Your instructions — From the records below, take each line where the string "move" shows up and copy it.

(Collected data)
******************************
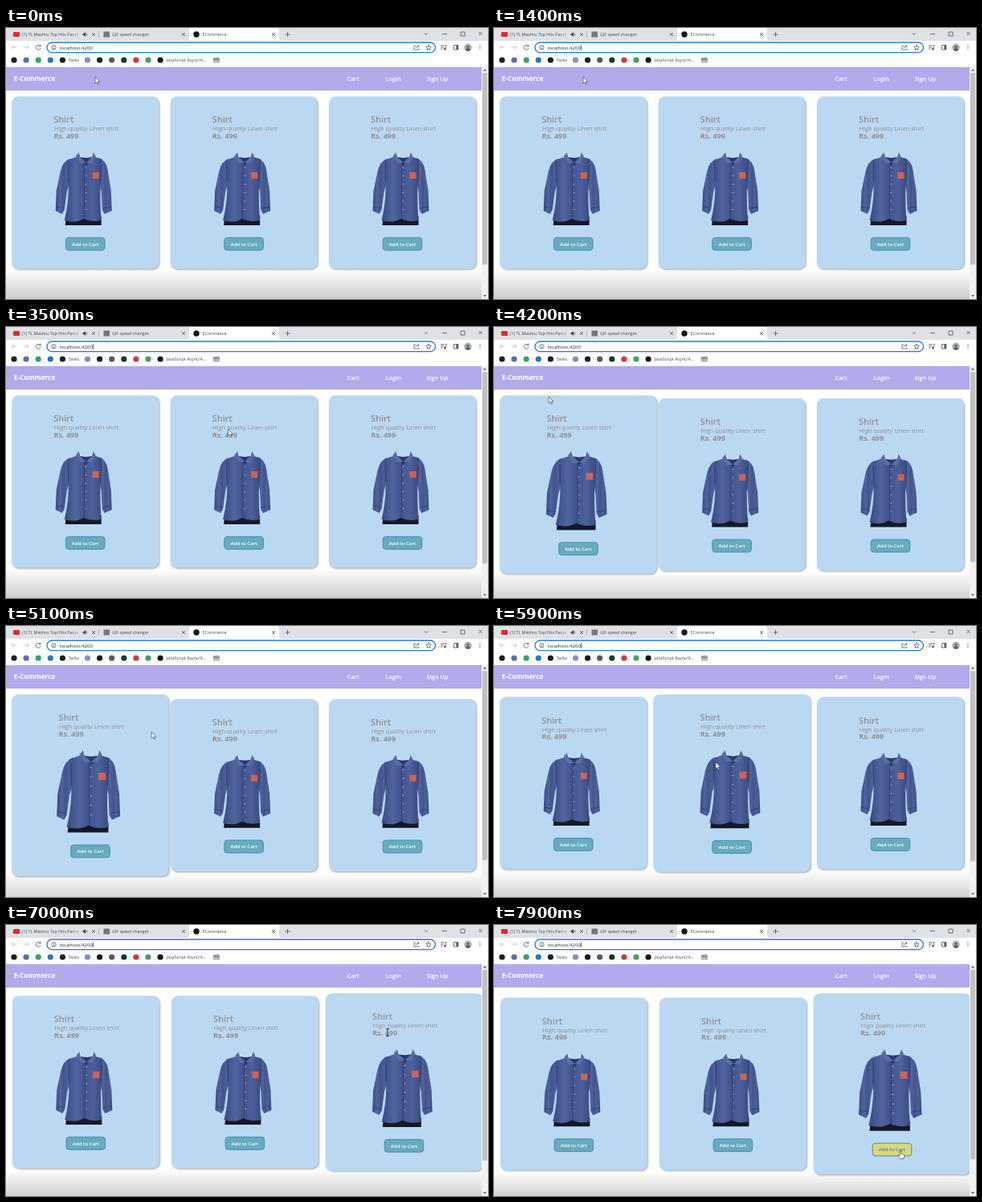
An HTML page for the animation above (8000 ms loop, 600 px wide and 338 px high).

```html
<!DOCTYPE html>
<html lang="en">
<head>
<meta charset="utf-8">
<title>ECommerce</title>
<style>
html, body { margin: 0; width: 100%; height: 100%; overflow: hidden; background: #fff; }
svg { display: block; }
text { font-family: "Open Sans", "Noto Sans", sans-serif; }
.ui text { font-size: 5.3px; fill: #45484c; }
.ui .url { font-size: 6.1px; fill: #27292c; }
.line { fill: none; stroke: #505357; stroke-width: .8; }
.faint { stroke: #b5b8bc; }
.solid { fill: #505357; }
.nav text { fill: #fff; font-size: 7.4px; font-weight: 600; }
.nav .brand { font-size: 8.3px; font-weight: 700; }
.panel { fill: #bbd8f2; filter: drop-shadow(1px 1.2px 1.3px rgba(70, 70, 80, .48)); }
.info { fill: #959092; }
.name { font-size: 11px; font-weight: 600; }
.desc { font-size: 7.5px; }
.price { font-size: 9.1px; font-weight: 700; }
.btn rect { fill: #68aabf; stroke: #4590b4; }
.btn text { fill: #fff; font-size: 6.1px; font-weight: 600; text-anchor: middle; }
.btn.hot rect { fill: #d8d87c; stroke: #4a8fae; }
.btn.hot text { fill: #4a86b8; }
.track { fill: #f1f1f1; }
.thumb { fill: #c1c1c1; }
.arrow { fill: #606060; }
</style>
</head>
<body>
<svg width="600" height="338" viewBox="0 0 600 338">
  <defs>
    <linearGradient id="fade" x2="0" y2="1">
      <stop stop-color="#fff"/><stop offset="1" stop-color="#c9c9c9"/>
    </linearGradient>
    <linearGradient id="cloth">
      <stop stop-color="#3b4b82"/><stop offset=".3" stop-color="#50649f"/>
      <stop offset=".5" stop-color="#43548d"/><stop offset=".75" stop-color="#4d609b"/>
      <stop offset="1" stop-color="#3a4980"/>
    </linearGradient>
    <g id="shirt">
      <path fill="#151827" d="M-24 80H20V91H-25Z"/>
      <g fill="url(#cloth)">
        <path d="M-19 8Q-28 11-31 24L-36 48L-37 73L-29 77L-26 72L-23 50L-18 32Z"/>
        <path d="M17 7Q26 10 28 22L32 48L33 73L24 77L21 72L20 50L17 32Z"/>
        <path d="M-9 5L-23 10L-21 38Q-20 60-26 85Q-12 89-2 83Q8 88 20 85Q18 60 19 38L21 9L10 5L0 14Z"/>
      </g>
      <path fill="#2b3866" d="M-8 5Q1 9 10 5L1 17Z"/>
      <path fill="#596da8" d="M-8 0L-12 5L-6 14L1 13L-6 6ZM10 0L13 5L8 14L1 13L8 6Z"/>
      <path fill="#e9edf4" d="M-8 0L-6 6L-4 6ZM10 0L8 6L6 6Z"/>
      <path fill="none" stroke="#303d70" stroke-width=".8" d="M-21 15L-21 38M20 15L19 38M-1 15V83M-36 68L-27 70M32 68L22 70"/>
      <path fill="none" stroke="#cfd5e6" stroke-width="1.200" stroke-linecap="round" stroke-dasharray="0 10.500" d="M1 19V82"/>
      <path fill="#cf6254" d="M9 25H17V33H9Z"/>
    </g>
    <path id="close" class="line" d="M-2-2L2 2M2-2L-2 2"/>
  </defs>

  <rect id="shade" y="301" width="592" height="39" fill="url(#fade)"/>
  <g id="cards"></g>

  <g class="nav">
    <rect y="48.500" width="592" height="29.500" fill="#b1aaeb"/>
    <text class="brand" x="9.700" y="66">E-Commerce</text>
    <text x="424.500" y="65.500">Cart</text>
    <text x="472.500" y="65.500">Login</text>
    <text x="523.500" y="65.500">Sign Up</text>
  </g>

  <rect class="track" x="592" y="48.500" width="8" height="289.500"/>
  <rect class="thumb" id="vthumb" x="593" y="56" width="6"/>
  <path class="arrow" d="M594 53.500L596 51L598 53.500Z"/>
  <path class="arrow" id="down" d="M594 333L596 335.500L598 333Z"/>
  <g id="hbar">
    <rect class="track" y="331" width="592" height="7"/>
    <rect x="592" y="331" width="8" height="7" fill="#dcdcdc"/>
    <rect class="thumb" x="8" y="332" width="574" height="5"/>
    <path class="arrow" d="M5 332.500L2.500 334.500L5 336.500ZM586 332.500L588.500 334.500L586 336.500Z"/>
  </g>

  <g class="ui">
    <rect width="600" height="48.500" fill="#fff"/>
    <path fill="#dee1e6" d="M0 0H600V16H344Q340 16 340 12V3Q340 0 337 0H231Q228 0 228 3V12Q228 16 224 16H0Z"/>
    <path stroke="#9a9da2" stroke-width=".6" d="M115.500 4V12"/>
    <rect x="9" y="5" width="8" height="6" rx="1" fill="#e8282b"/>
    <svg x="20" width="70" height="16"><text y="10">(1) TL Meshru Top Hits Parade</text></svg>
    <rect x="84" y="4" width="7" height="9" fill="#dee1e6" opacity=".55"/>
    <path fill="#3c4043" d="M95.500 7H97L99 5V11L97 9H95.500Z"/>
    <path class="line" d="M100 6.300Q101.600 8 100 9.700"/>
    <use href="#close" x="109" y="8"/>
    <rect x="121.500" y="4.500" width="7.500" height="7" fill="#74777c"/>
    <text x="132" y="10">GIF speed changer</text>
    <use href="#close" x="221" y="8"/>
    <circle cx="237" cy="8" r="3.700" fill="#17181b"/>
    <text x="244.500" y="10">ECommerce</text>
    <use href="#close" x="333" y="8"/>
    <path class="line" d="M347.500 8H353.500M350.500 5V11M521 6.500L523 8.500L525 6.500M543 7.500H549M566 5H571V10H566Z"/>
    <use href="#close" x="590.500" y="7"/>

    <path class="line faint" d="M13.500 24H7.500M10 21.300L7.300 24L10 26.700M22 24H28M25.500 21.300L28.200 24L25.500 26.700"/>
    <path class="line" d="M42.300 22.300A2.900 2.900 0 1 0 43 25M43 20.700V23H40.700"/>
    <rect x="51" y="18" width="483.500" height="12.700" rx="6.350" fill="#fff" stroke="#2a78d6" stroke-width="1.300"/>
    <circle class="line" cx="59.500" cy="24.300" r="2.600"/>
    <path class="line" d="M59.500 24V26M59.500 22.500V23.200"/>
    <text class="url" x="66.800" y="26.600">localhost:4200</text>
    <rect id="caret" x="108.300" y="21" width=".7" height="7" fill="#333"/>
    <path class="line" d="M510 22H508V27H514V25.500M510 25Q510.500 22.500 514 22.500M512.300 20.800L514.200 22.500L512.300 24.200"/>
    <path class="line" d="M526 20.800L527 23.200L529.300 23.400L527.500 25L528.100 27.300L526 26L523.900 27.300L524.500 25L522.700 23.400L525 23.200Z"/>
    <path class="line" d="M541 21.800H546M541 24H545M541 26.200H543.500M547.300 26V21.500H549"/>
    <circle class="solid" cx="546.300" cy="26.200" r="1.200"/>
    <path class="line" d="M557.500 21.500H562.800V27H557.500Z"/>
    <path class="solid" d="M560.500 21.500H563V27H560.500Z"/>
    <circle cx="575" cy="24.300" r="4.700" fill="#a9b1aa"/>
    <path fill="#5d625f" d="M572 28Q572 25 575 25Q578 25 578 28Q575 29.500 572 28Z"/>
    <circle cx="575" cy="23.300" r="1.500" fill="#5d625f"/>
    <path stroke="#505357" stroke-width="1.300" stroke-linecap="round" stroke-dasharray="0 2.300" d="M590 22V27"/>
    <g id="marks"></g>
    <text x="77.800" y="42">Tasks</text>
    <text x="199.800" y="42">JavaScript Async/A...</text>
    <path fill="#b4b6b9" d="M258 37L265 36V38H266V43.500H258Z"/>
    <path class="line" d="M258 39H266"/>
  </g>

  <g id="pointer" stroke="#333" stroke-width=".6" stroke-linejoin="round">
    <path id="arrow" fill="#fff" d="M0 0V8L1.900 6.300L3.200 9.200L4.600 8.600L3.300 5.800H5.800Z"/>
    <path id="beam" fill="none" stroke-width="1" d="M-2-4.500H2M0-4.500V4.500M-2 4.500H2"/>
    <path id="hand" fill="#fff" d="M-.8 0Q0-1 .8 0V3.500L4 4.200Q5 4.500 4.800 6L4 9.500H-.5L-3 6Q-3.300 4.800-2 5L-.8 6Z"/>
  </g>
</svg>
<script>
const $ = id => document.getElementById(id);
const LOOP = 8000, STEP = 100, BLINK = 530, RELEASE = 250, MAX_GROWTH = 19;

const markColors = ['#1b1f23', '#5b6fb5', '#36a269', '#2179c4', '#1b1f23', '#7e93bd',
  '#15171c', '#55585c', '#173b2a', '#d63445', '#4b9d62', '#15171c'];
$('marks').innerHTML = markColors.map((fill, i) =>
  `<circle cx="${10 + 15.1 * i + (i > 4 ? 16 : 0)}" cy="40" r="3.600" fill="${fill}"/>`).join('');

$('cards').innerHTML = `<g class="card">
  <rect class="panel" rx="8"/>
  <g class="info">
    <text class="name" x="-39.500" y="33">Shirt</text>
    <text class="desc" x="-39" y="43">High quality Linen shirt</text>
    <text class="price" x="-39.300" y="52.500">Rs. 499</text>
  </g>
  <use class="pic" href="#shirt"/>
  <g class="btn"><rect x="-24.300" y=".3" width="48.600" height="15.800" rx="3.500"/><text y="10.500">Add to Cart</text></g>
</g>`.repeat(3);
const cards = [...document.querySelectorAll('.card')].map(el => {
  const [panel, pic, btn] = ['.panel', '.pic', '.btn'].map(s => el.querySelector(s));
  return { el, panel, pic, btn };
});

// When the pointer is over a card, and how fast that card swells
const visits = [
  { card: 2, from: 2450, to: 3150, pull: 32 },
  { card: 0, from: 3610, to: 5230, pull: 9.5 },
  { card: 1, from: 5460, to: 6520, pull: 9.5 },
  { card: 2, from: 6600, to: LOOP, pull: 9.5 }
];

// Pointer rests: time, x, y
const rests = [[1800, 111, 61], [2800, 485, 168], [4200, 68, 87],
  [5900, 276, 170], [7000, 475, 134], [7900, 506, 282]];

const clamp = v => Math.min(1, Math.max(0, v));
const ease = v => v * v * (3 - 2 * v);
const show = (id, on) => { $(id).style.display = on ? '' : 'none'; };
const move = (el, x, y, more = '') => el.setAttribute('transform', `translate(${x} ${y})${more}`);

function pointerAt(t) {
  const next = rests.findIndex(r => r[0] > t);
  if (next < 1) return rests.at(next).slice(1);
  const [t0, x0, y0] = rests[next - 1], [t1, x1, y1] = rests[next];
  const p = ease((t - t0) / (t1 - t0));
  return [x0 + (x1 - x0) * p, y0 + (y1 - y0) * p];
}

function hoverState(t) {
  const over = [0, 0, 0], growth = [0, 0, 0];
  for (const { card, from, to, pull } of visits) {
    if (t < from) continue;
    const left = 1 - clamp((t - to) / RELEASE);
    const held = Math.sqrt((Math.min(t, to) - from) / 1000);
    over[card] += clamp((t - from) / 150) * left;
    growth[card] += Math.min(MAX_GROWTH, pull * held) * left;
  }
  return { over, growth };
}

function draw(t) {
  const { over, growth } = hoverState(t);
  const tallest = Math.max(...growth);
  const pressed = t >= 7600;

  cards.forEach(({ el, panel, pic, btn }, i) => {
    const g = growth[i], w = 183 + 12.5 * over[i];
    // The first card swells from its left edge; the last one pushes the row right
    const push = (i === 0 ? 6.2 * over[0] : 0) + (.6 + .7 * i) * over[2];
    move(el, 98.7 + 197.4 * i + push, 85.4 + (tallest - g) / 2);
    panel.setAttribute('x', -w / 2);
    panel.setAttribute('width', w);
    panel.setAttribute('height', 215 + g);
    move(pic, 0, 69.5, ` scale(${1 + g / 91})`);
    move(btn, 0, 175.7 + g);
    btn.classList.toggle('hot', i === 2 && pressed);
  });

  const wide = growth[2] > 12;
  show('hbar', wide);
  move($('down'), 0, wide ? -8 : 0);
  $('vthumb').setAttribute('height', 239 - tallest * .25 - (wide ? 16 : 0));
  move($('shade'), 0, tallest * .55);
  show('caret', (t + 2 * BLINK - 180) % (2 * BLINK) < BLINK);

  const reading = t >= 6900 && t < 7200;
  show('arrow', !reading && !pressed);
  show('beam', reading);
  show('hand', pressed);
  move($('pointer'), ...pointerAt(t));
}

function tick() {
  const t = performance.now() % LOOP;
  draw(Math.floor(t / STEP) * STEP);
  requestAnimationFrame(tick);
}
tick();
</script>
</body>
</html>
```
******************************
Response to the task —
const move = (el, x, y, more = '') => el.setAttribute('transform', `translate(${x} ${y})${more}`);
    move(el, 98.7 + 197.4 * i + push, 85.4 + (tallest - g) / 2);
    move(pic, 0, 69.5, ` scale(${1 + g / 91})`);
    move(btn, 0, 175.7 + g);
  move($('down'), 0, wide ? -8 : 0);
  move($('shade'), 0, tallest * .55);
  move($('pointer'), ...pointerAt(t));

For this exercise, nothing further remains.